Eighty years ago, the balloons were instead weird animals and dead-eyed people.
To sleep, perchance to freak out some fellow commuters.
The National Trust for Historic Preservation has assembled a fantastic collection of art and tagging, including a face from 1777 drawn in a British soldier's blood.
How the introduction of new technology led the entire country to take basically the same photograph.
Examples of just how difficult it is for children around the world to access education
It's a faithful, NASA-guided model of our solar system's burning star (just 100 million times smaller).
The city's "emerald necklace" is a 1,100-acre chain of green spaces connecting the Boston Common to five additional parks and an arboretum.
Good luck trying to place a call in this booth-cum-aquarium.
Like a church tower used for hiding from the Nazis, and a paved-over river full of colossal spiderwebs.
Photographer Manuel Alvarez Diestro gives these monolithic boneyards a grim celebration.
The headquarters of the Communist Party's official newspaper is getting a golden coating in preparation for its debut.
The MTA's own operators are some of the system's most talented, and most prolific, chroniclers.
Fifty years after its destruction, the iconic building is gone but not forgotten.
Hey, is that field staring at me?
Birdhouse apartments, hanging human-sized nests, and other wonders are all featured in a gorgeous new book by Barcelona-based Loft Publications.

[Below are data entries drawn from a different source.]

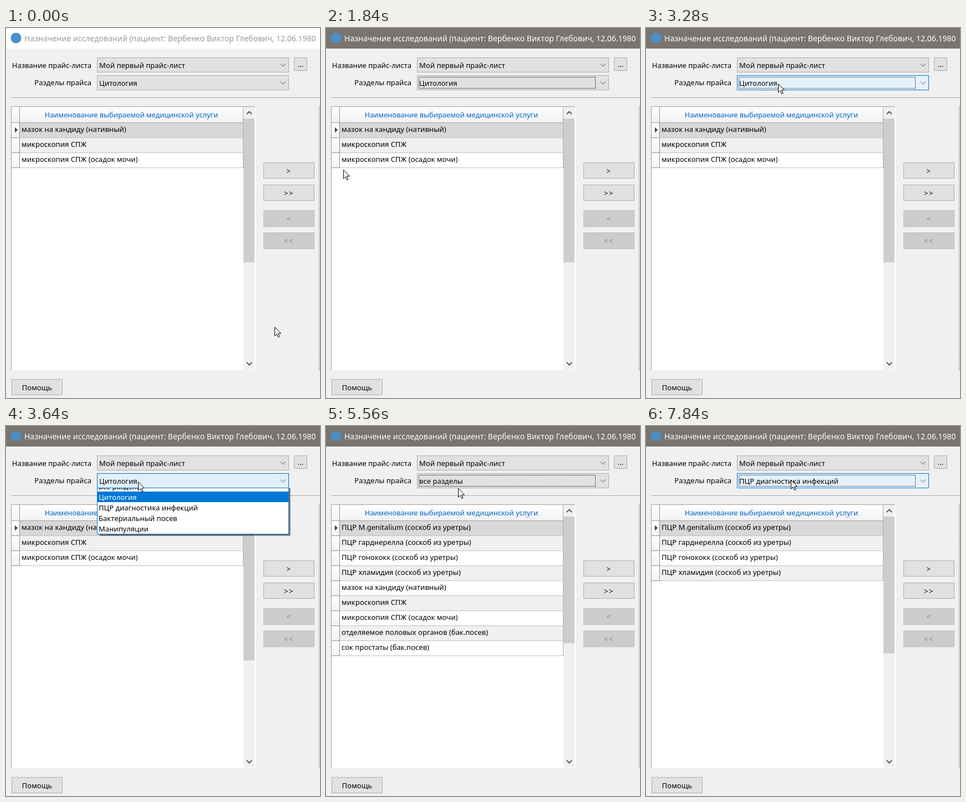
Recreate the animation shown at these times as an HTML page. Size 566 px wide and 666 px high, loop 8 s.

```html
<!DOCTYPE html>
<html lang="ru">
<head>
<meta charset="utf-8">
<title>Назначение исследований</title>
<style>
  html, body { margin: 0; width: 100%; height: 100%; overflow: hidden; background: #f0f0f0; }
  svg { display: block; width: 566px; height: 666px; }
  text { font: 13px "Noto Sans", "Open Sans", sans-serif; white-space: pre; }
  #title text { font-size: 14px; }
  .head { font-size: 12.8px; }
  .sign { letter-spacing: 1.6px; }
  rect { shape-rendering: crispEdges; }
</style>
</head>
<body>
<svg viewBox="0 0 566 666" xmlns="http://www.w3.org/2000/svg">
  <defs>
    <linearGradient id="shine" x2="0" y2="1">
      <stop offset="0" stop-color="#fff"/><stop offset="1" stop-color="#f1f1f1"/>
    </linearGradient>
    <clipPath id="below"><rect x="160" y="112" width="360" height="110"/></clipPath>
  </defs>
  <g id="title"></g>
  <g id="fixed"></g>
  <g id="grid"></g>
  <g id="combo"></g>
  <g id="drop" clip-path="url(#below)"></g>
  <path id="cursor" d="M.5 .5V16.2L4.2 12.7L6.7 18.5L9 17.5L6.6 11.8H11.6Z" fill="#fff" stroke="#000"/>
</svg>
<script>
const LOOP = 8000, STEP = 40, FADE = 280;
const OPEN = 3440, SLIDE = 234, CLOSE = 4840;
const $ = id => document.getElementById(id);

const pcr = ['M.genitalium', 'гарднерелла', 'гонококк', 'хламидия'].map(s => `ПЦР ${s} (соскоб из уретры)`);
const cytology = ['мазок на кандиду (нативный)', 'микроскопия СПЖ', 'микроскопия СПЖ (осадок мочи)'];
const everything = [...pcr, ...cytology, 'отделяемое половых органов (бак.посев)', 'сок простаты (бак.посев)'];

const sections = [
  { name: 'все разделы', rows: everything, thumb: 228 },
  { name: 'Цитология', rows: cytology, thumb: 259 },
  { name: 'ПЦР диагностика инфекций', rows: pcr, thumb: 246 },
  { name: 'Бактериальный посев' },
  { name: 'Манипуляции' }
];

// start, end, and where the pointer goes
const moves = [
  [80, 280, 480, 506], [520, 1120, 201, 106], [2640, 3080, 238, 100], [4040, 4200, 238, 116],
  [5240, 5360, 238, 119], [5520, 5560, 238, 112], [5720, 6000, 249, 97], [6960, 7000, 261, 97]
];
// when the section box fades to 0 normal, 1 hovered, 2 pressed
const states = [[1040, 1], [1400, 0], [2640, 1], [3600, 2], [CLOSE, 0], [5720, 1]];
const fills = [[225, 225, 225], [229, 241, 251], [204, 228, 247]];
const edges = [[173, 173, 173], [0, 120, 215], [0, 84, 153]];

const part = (t, from, to) => Math.max(0, Math.min(1, (t - from) / (to - from)));
const ease = u => u * u * (3 - 2 * u);
const mix = (a, b, u) => a + (b - a) * u;

function pointer(t) {
  let x = 484, y = 538;
  for (const [from, to, x1, y1] of moves) {
    const u = ease(part(t, from, to));
    x = mix(x, x1, u);
    y = mix(y, y1, u);
  }
  // one round trip over the list
  const a = 2 * Math.PI * ease(part(t, 1400, 2440)), tilt = 0.2;
  x -= 97 * (1 - Math.cos(a));
  y += 94 * (Math.cos(tilt) - Math.cos(a - tilt));
  return [Math.round(x), Math.round(y)];
}

const heat = t => states.reduce((h, [at, to]) => mix(h, to, part(t, at, at + FADE)), 0);

function shade(stops, level) {
  const i = Math.min(1, Math.floor(level));
  return `rgb(${stops[i].map((v, j) => Math.round(mix(v, stops[i + 1][j], level - i)))})`;
}

const rect = (x, y, w, h, fill) => `<rect x="${x}" y="${y}" width="${w}" height="${h}" fill="${fill}"/>`;
const box = (x, y, w, h, fill, edge) => rect(x, y, w, h, edge) + rect(x + 1, y + 1, w - 2, h - 2, fill);
const text = (x, y, s, fill = '#000', more = '') => `<text x="${x}" y="${y}" fill="${fill}" ${more}>${s}</text>`;
const line = (d, color, width) => `<path d="${d}" fill="none" stroke="${color}" stroke-width="${width}"/>`;
const mid = 'text-anchor="middle"', end = 'text-anchor="end"';

function button(x, y, w, h, label, off, more = '') {
  return box(x, y, w, h, off ? '#ccc' : '#e1e1e1', off ? '#bfbfbf' : '#adadad') +
    text(x + w / 2, y + h / 2 + 5, label, off ? '#838383' : '#000', mid + more);
}

function comboBox(y, label, level) {
  return box(164, y, 346, 27, shade(fills, level), shade(edges, level)) +
    text(168, y + 19, label) +
    line(`M495 ${y + 11.5}l4.5 4.5l4.5 -4.5`, '#444', 1);
}

function titleBar(active) {
  return rect(0, 0, 566, 37, active ? '#79746f' : '#fff') +
    '<circle cx="18" cy="18" r="9.5" fill="#4a8fc7"/>' +
    text(33, 24, 'Назначение исследований (пациент: Вербенко Виктор Глебович, 12.06.1980', active ? '#fff' : '#999');
}

function fixedParts() {
  const signs = [['&gt;', 242], ['&gt;&gt;', 282], ['&lt;', 328], ['&lt;&lt;', 368]];
  return text(154, 72, 'Название прайс-листа', '#000', end) +
    text(154, 103, 'Разделы прайса', '#000', end) +
    comboBox(53, 'Мой первый прайс-лист', 0) +
    button(519, 53, 24, 24, '...') +
    rect(9, 125, 557, 1, '#a0a0a0') + rect(9, 126, 557, 1, '#fff') +
    signs.map(([s, y], i) => button(464, y, 92, i < 2 ? 29 : 30, s, i > 1, ' class="sign"')).join('') +
    button(10, 632, 92, 29, 'Помощь') +
    rect(564, 141, 2, 475, '#fff') + rect(564, 141, 1, 475, '#a0a0a0') +
    [141, 208, 235, 587, 615].map(y => rect(564, y, 2, 1, '#a0a0a0')).join('');
}

function grid({ rows, thumb }) {
  let s = rect(9, 141, 440, 475, '#a0a0a0') + rect(10, 142, 440, 474, '#fff') +
    rect(10, 142, 418, 28, 'url(#shine)') +
    text(226, 161, 'Наименование выбираемой медицинской услуги', '#0066cc', mid + ' class="head"') +
    rect(10, 170, 418, 1, '#a0a0a0');
  rows.forEach((label, i) => {
    const y = 171 + 27 * i;
    s += rect(10, y, 14, 26, 'url(#shine)') +
      rect(24, y, 404, 26, i === 0 ? '#d8d8d8' : i % 2 ? '#f0f0f0' : '#fff') +
      rect(10, y + 26, 14, 1, '#909090') + rect(24, y + 26, 404, 1, '#c0c0c0') +
      text(28, y + 16, label);
  });
  const h = 29 + 27 * rows.length;
  return s + rect(24, 142, 1, h, '#909090') + rect(427, 142, 1, h, '#b0b0b0') +
    '<path d="M16 178.5L21 183.5L16 188.5Z" fill="#404040"/>' +
    rect(428, 142, 20, 473, '#f0f0f0') + rect(428, 163, 20, thumb, '#cdcdcd') +
    line('M434 155l4.5 -4.5l4.5 4.5M434 602l4.5 4.5l4.5 -4.5', '#505050', 1.9);
}

function dropList(shownPart, hot) {
  const y = 112 - Math.round(97 * (1 - shownPart));
  return [4, 5].map(d => `<g opacity=".3">${rect(164 + d, y + d, 344, 95, '#000')}</g>`).join('') +
    box(164, y, 346, 97, '#fff', '#0078d7') +
    sections.map(({ name }, i) => {
      const top = y + 1 + 19 * i;
      return (i === hot ? rect(165, top, 344, 19, '#0078d7') : '') +
        text(167, top + 15, name, i === hot ? '#fff' : '#000');
    }).join('');
}

const shown = {};
function put(id, html) {
  if (shown[id] !== html) $(id).innerHTML = shown[id] = html;
}

function draw(ms) {
  const t = Math.floor((ms % LOOP) / STEP) * STEP;
  const [x, y] = pointer(t);
  const active = t >= 80, open = t > OPEN && t < CLOSE;
  const section = sections[t < CLOSE ? 1 : t < 6200 ? 0 : t < 7840 ? 1 : 2];
  const focus = active && !open
    ? '<rect x="167.5" y="88.5" width="318" height="20" fill="none" stroke="#000" stroke-dasharray="1"/>' : '';

  put('title', titleBar(active));
  put('grid', grid(section));
  put('combo', comboBox(85, section.name, heat(t)) + focus);
  put('drop', open ? dropList(part(t, OPEN, OPEN + SLIDE), y >= 113 ? 0 : 1) : '');
  $('cursor').setAttribute('transform', `translate(${x} ${y})`);
}

put('fixed', fixedParts());
const start = performance.now();
function tick() {
  draw(performance.now() - start);
  requestAnimationFrame(tick);
}
tick();
</script>
</body>
</html>
```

Photographer Philip Jarmain has spent years slipping into Detroit's historically significant abandoned spaces, now prey to scrap thieves, fire bombers, and municipal bulldozers.
Ciudad Caribia, built from scratch under the watch of Venezuela's late president, has many, many problems.
A new book invites Bill Clinton, Zadie Smith and more to explain what draws them to their favorite urban green space.
A visit to Nantes, the French city that's trying to distinguish itself by practically banning cars.